True story: when we lived in a ground floor apartment (centuries ago), my husband woke up one night, saw I wasn't there and then found the front door open. He caught up with me half way down the street. "Where are you going, Honey?" "Gotta go to the park, gotta go to the park." "Well, why don't you come back to bed now?" "Oh, okay."
Mr. M. is still traumatized...
Anyway, last year, I signed up for online classes that were interesting and cheerful, and that would take me by the hand and tell me what to do. I put myself on automatic pilot. I got through the last 8 months of Mr. M's life-threatening illness and surgery, stitching away...
...and nobody knew I was sleep walking.
Finally, last week I woke up early in the morning and felt like myself.
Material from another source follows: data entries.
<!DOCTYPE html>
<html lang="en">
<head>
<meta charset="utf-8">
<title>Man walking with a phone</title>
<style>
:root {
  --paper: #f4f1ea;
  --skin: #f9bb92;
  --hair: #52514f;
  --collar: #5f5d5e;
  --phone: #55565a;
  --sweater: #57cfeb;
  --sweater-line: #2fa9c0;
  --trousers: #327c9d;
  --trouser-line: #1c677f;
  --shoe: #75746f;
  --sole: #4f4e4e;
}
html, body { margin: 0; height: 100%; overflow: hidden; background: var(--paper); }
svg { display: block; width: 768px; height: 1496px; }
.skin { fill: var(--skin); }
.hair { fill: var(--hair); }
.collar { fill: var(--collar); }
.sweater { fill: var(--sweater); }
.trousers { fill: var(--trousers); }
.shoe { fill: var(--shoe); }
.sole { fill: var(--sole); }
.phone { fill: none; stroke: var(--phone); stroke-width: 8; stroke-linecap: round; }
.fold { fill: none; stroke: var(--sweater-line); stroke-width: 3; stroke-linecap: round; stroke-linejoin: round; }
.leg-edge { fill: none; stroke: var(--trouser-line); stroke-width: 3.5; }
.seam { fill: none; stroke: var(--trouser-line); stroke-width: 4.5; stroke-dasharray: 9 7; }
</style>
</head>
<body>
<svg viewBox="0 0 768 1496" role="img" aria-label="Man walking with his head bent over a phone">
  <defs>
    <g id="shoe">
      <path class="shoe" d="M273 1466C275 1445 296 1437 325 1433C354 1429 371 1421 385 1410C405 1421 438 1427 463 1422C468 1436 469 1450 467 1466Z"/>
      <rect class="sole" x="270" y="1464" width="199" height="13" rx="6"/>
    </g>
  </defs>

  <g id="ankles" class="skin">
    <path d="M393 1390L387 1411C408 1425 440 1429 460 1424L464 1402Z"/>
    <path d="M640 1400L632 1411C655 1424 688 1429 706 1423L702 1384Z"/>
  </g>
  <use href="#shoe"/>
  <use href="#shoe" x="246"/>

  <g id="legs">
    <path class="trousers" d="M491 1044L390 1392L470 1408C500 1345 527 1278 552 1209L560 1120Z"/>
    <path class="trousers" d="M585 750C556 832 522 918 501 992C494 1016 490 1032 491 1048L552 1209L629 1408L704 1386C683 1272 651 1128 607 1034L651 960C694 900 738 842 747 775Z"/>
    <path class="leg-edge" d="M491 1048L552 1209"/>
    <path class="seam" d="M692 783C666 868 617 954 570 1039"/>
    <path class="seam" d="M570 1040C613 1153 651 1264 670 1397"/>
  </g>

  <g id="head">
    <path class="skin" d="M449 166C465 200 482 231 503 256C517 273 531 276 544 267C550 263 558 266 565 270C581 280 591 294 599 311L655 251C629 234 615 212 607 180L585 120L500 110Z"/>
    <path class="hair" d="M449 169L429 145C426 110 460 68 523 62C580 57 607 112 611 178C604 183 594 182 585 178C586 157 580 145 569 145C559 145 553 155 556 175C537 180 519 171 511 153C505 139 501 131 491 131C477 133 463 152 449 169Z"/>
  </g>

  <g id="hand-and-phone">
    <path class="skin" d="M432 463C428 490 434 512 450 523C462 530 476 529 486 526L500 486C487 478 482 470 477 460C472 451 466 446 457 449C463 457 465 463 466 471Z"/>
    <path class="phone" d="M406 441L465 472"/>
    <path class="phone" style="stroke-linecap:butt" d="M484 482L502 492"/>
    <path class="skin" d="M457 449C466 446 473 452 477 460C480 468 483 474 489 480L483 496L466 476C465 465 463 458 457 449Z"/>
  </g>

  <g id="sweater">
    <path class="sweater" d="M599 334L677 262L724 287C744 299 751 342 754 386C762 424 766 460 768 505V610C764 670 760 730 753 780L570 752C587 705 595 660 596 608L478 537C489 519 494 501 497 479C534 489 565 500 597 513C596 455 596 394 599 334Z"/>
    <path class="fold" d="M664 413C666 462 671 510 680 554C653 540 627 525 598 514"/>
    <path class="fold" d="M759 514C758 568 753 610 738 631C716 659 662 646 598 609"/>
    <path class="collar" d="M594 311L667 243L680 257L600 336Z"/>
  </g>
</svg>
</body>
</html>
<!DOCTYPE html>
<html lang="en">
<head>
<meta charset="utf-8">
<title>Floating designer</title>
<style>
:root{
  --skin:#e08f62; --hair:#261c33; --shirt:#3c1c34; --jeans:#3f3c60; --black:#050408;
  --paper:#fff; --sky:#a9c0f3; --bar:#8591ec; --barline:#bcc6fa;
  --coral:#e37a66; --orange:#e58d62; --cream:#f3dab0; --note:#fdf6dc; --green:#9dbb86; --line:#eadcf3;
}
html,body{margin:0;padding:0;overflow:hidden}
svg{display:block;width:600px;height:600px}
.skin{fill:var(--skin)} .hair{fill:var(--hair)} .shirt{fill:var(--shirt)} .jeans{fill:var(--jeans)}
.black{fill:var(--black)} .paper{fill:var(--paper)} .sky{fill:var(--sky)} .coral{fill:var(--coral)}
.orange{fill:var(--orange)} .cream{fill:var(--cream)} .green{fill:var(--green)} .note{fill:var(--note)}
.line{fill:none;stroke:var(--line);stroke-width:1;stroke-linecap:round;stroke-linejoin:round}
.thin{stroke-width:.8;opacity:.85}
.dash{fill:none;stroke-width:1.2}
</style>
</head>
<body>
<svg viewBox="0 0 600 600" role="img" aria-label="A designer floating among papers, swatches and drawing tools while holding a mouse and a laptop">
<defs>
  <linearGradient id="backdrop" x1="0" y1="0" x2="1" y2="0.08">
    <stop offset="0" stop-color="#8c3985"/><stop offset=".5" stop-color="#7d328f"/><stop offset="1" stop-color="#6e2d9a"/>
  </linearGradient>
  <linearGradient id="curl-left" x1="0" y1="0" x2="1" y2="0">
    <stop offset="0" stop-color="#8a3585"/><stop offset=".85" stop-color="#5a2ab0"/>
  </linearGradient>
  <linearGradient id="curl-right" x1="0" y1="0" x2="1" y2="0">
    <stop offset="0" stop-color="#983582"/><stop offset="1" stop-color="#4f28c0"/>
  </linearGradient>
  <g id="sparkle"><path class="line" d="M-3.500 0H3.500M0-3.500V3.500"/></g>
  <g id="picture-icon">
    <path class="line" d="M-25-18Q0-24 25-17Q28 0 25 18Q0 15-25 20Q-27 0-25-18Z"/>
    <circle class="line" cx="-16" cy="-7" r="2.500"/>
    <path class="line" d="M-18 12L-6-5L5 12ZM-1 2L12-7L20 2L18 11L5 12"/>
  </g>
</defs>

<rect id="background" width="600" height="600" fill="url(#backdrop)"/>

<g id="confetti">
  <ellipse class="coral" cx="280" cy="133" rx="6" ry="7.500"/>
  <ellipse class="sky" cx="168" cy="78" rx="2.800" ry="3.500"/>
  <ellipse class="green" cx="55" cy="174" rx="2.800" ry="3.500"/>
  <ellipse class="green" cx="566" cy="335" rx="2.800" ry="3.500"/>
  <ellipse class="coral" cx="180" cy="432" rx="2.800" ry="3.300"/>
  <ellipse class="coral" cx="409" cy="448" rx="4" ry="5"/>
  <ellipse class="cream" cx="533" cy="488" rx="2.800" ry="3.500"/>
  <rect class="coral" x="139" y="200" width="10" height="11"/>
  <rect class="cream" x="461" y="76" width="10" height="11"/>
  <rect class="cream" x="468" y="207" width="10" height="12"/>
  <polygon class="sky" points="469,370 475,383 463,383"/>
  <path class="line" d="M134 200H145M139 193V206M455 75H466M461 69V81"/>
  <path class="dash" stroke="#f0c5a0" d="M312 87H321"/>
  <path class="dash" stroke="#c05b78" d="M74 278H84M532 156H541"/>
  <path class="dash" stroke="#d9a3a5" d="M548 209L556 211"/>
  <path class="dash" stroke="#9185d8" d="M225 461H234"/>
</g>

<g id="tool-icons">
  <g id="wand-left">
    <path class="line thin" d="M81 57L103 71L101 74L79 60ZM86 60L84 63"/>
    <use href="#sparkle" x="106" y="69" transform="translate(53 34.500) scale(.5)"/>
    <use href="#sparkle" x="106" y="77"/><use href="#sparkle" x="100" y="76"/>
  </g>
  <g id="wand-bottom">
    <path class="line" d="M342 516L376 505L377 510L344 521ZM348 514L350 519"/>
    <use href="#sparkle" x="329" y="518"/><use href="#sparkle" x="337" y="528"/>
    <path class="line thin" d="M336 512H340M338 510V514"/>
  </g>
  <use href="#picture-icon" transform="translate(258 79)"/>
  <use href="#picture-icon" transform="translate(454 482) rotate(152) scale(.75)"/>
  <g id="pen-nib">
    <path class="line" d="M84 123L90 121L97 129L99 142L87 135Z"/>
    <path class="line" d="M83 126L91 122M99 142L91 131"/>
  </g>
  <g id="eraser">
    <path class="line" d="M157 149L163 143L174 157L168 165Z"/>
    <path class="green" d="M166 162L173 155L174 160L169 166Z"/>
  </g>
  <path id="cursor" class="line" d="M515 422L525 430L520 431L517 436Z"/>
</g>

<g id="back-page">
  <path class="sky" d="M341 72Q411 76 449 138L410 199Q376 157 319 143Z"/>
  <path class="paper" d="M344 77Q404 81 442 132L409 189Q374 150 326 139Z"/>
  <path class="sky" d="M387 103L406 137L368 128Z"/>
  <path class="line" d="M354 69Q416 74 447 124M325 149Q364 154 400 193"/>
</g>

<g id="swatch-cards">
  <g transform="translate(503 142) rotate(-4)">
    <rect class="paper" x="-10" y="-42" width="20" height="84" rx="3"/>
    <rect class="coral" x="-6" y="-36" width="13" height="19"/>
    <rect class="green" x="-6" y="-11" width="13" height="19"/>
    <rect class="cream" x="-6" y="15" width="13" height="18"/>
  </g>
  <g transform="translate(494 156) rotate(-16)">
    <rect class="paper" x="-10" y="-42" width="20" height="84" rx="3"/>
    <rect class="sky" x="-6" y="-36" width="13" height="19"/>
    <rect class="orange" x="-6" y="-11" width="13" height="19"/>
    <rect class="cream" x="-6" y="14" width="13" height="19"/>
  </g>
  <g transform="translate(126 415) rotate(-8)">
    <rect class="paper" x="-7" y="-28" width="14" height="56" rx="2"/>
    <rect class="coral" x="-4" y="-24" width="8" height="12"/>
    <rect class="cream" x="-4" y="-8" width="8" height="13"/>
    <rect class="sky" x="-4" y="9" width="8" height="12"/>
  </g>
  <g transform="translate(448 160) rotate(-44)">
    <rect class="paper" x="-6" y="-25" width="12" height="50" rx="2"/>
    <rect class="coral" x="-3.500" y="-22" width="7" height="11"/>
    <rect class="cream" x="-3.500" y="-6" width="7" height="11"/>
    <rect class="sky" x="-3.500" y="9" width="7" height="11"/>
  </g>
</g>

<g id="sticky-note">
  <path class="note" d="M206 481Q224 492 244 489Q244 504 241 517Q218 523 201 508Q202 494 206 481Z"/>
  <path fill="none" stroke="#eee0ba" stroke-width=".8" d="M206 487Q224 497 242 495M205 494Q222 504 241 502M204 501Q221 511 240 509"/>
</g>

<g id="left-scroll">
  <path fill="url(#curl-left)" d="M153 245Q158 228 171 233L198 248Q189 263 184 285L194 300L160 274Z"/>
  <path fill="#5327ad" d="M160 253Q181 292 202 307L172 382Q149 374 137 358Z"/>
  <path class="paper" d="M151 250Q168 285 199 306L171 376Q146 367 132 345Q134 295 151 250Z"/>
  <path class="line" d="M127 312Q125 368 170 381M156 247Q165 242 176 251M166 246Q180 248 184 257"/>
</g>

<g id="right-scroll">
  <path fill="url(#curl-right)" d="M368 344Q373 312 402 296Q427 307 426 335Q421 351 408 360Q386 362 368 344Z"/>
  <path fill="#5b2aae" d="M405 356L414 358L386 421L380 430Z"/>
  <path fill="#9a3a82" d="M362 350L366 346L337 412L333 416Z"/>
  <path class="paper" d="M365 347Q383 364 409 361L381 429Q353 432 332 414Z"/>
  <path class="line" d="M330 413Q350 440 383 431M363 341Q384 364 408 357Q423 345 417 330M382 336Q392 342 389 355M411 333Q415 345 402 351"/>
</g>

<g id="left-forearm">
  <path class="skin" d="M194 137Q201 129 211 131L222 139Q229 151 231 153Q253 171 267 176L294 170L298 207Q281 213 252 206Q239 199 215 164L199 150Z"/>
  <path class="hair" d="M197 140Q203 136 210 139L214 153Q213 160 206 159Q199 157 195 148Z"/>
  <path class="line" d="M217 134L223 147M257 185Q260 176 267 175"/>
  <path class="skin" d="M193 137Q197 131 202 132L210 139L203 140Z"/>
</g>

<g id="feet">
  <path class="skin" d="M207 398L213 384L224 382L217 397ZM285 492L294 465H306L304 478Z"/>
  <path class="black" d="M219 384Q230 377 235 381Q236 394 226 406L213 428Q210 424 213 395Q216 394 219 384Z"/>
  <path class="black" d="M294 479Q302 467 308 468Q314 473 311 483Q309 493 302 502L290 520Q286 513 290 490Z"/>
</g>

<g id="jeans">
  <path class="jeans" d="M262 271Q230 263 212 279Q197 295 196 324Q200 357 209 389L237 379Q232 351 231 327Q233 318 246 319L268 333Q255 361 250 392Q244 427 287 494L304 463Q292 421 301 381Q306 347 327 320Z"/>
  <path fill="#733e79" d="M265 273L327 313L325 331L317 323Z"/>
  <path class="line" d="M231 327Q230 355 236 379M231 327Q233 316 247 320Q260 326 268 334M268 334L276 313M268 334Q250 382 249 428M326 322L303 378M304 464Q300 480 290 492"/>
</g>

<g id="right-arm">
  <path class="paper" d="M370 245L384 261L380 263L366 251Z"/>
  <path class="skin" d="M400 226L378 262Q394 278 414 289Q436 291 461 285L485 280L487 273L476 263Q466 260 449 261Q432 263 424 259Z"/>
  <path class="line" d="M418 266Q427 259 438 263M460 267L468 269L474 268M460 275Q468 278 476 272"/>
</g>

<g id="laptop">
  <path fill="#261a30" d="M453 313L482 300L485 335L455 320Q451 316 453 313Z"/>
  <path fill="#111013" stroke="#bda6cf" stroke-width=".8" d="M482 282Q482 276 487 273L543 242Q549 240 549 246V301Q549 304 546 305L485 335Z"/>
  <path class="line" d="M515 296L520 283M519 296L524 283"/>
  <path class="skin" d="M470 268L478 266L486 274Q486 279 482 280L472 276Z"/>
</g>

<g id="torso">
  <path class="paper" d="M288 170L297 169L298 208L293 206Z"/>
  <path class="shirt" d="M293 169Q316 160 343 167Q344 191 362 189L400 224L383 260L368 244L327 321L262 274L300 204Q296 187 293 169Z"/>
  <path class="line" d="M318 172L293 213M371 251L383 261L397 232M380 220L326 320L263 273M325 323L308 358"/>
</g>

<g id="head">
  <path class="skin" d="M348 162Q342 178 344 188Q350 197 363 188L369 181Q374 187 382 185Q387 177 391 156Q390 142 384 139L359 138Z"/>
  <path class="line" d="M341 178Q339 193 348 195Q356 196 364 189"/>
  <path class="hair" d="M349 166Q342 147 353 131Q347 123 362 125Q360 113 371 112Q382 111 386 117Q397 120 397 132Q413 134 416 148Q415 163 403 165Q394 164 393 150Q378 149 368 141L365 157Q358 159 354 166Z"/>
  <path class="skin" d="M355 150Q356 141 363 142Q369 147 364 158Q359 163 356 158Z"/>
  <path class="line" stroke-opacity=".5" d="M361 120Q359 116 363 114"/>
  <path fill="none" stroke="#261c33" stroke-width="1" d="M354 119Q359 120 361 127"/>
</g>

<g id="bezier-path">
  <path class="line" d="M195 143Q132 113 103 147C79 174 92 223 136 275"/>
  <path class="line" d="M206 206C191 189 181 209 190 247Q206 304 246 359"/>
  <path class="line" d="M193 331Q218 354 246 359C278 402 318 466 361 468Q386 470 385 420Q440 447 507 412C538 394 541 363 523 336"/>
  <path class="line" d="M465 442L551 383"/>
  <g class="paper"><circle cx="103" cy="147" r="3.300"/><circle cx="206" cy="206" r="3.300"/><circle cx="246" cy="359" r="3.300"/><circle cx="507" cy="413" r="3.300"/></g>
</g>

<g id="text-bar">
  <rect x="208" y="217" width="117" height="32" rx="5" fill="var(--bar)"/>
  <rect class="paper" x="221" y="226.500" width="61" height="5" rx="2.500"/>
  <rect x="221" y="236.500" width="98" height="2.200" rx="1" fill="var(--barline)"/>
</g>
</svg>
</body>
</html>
I mean, I really felt like myself. I went through a list in my head of the day's activities and felt some degree of pleasure and a reason to get out of bed.
I pulled out the Pomegranate Tree Quilt, on which I have been mindlessly stitching French knot leaves in the evening. I spread it out on the bed and examined it, wide awake. Oh my, a whole section of weeds hadn't been finished. I attacked the weeds with determination.
I am now eating healthy (no white sugar or flour), doing a yoga routine every morning, and feeling wide awake and alert. I'm thinking about my artwork again as a body of work.
Indeed, I made myself a journal to finish up all the lettering begun in online classes, so I can get back to fabric and thread. I have a lot of subject matter in my sketchbooks to digest and interpret into fabric.
My new journal begins with a quote by Joshua W. Shank: "Creative people depend on flexibility to an unusual degree, and their personalities show tendencies of thought and action that in most people are segregated. Creative people simply embrace contradictory extremes whereas everyone else learns to develop one or the other."
I'm so glad that I woke up to be able to embrace my contradictory extremes!
May you be wide awake as well.